We recently were blessed to receive enough donations to purchase a vehicle for the mission work here. It is a new vehicle, at least that is what people here will tell you when they hear that it only has 100,000 kilometers on it. We were able to purchase it from another mission organization that has kept it in very good shape, I am sure just knowing we would be coming along later and need a vehicle. It has already been a blessing as Liz and I were able to go together yesterday and visit three different pastors, taking Christmas presents and playing Santa (on a side note, describing Santa to Tanzanians I realized that to them he sounds like a wizard “uchawi” which is not a good thing in their culture, something interesting to think about).

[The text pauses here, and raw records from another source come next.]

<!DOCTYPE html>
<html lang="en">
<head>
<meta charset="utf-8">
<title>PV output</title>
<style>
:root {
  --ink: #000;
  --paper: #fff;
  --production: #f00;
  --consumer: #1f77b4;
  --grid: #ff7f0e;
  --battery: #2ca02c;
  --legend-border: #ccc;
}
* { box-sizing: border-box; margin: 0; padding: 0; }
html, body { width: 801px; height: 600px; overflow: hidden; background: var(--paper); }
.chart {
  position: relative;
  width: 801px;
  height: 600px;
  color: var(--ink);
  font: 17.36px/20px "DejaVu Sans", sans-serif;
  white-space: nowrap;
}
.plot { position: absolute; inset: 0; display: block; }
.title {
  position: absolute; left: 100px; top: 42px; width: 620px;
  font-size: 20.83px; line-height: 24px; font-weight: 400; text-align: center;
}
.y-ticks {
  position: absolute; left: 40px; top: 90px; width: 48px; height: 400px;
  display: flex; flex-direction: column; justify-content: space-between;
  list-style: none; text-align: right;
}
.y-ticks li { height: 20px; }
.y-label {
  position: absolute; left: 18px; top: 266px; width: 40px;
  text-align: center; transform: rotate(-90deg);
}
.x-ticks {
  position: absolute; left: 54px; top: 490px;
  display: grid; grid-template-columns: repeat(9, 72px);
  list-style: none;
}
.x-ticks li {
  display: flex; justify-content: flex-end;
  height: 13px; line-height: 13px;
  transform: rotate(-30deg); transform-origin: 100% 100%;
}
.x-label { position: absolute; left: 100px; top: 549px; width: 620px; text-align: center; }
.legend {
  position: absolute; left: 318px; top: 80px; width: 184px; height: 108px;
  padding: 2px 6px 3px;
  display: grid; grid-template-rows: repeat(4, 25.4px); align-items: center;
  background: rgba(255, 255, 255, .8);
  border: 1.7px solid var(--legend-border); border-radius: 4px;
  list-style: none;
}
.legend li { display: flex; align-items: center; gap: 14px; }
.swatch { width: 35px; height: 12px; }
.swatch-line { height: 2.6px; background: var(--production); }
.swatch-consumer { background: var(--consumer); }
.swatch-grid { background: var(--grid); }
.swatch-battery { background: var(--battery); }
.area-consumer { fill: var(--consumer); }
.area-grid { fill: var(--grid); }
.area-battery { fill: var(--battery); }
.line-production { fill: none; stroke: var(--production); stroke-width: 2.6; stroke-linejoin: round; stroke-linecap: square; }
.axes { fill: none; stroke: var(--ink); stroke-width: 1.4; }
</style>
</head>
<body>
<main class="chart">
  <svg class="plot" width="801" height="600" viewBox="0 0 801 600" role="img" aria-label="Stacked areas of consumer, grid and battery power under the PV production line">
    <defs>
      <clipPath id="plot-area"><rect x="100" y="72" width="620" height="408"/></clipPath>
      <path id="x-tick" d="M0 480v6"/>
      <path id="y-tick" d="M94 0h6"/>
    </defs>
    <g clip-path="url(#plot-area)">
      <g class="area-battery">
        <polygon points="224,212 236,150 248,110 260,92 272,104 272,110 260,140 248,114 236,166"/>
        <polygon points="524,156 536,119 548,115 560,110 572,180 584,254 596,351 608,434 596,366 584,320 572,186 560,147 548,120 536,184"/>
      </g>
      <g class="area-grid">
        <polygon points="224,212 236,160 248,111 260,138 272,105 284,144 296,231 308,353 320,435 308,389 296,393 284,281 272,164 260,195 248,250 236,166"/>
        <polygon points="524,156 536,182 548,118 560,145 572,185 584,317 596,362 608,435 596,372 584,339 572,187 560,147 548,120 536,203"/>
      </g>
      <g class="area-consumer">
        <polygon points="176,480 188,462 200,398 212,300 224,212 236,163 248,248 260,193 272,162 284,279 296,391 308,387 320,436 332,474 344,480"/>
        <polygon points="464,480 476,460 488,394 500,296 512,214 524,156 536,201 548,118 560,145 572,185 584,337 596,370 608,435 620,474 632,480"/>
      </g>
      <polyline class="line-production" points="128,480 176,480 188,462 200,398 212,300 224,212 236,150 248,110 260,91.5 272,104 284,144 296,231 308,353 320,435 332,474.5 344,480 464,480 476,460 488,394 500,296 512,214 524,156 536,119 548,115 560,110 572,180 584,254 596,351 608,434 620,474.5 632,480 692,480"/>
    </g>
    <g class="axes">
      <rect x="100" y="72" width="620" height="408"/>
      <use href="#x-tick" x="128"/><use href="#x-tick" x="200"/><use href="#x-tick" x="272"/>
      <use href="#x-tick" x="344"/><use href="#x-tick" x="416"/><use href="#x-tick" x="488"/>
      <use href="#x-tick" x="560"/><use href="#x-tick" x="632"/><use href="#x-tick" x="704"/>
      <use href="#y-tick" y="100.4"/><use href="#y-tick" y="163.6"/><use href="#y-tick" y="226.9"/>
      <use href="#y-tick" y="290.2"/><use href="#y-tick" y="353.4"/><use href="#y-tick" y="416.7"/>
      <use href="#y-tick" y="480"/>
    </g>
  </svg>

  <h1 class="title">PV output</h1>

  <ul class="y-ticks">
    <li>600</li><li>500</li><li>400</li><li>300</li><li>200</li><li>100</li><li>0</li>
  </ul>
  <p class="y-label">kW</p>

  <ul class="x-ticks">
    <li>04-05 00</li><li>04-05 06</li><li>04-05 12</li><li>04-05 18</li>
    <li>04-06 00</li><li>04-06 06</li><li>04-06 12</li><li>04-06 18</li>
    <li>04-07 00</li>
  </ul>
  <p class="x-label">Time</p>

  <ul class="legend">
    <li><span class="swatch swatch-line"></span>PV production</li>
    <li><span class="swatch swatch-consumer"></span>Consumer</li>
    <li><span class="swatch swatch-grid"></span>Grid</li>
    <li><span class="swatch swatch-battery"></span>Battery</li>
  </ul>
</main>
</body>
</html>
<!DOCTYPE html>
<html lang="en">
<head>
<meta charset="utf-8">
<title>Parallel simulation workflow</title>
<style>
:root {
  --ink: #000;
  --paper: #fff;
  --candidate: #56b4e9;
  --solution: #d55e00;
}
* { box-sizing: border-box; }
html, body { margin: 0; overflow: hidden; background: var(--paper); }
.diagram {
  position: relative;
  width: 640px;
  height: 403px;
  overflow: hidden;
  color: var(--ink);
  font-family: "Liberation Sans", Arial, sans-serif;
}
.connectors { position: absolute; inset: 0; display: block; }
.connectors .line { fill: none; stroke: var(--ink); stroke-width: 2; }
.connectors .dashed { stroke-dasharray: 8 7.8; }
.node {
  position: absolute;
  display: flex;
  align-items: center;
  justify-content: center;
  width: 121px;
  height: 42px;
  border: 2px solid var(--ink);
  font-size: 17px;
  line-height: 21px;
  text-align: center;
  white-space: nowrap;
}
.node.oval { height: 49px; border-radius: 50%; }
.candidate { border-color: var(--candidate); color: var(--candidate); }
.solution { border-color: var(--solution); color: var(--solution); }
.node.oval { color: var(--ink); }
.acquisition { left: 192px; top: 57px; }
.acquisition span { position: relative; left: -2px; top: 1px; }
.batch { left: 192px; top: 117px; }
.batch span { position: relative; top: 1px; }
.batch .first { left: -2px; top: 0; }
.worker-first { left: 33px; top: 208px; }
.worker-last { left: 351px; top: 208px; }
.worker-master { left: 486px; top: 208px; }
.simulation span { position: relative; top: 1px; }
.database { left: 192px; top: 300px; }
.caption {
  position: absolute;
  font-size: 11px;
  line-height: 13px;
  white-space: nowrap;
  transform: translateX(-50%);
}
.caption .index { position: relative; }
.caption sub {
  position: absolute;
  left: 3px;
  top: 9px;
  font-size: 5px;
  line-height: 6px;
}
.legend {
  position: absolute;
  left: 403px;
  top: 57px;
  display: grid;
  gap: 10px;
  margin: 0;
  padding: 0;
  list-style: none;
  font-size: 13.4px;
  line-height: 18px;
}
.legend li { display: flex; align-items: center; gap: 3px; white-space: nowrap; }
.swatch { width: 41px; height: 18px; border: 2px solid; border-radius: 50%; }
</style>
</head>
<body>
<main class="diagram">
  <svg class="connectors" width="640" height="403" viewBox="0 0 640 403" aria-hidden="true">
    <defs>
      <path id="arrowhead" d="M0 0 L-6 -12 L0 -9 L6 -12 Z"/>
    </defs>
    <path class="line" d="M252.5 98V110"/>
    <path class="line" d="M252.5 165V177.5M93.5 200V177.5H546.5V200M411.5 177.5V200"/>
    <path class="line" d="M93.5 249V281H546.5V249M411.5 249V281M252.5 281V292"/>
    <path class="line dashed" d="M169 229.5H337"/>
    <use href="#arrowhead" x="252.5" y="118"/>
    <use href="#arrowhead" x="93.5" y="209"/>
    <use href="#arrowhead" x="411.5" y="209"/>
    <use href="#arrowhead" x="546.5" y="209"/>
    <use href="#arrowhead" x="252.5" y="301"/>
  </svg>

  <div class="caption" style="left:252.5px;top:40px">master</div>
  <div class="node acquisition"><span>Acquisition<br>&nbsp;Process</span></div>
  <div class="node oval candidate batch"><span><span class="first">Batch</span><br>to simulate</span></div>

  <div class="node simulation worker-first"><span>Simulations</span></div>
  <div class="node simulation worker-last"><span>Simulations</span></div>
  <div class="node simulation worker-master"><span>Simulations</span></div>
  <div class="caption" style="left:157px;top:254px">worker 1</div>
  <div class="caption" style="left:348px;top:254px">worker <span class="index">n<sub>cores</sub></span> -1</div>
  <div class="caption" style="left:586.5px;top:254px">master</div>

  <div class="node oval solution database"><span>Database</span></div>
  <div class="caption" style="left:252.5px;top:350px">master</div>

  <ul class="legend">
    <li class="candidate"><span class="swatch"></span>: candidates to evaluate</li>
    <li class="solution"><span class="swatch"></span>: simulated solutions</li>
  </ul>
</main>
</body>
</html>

So far though the most interesting time we have had with the vehicle was getting it home. It was at the mission headquarters in Dar es Salaam and that is where we had to go to pick it up. Dar es Salaam, if you have never taken Tanzanian geography as a class in school, is literally on the other side of a pretty big country. We are less than an hour from the western border and Dar is on the Indian Ocean on the other side. We flew there, but obviously had to drive back. The trip in total was almost 25 hours of driving time, 18 hours of which we did the first day. What amazed me though is how many speed bumps Tanzania has. I didn’t count, maybe I should have, but I can promise you that there are a lot of speed bumps. A LOT. If speed bumps where removed I would guess I could reduce the road trip by at least four hours (by my very scientific estimation).
All of this is not really exciting for you to read about, but this trip did get me thinking, assisted by 25 hours in the car. That just as the road from Dar to Tarime is FULL of spend bumps so are our lives. Our lives are full of things that slow us down. And they are annoying too. They require us to shift gears, always in the downward direction. They require extra attention because you don’t want to hit a speed bump at high speeds (trust me ;)). However when I explained the annoyance of speed bumps to a friend after returning from Dar she explained why they were so important. She explained what it was like before the speed bumps, the drunk drivers at high speed and the large number of children and adults killed every year in traffic accidents. All of a sudden speed bumps became much less of an inconvenience. And this is often the case in life. The things that cause us to downshift, slow down, and pay more attention to how we are driving are not always bad, as frustrating as they can sometimes be. Life’s speed bumps help us to slow down and pay more attention to how we treat others and how we treat ourselves.
The holiday season is a great time to do this. You have probably already done a million and one things to get ready for the “Christmas Season.” Our schedules have become ramped up and we have become more stressed all in an effort to…enjoy the holiday season??? Holidays can cause a lot of stress, but they can also be a good and necessary speed bump. They change the layout of the road of our lives and can help us remember to slow down, watch how we are driving, watch out for others along the road of life, and be more aware of what is going on around us instead of just cruising through as though nothing has changed. It is not too late, if you haven’t taken time yet this year. Carve out some time for family, friends, and true celebration. Allow this holiday season to be the speed bump that extends your time with family and friends and helps you truly pay attention to them instead of causing frustration at your lack of progress on life’s road.
Blessings and Frustrations at Life’s Speed to All.
For part two on holiday lessons from a road trip stay tuned.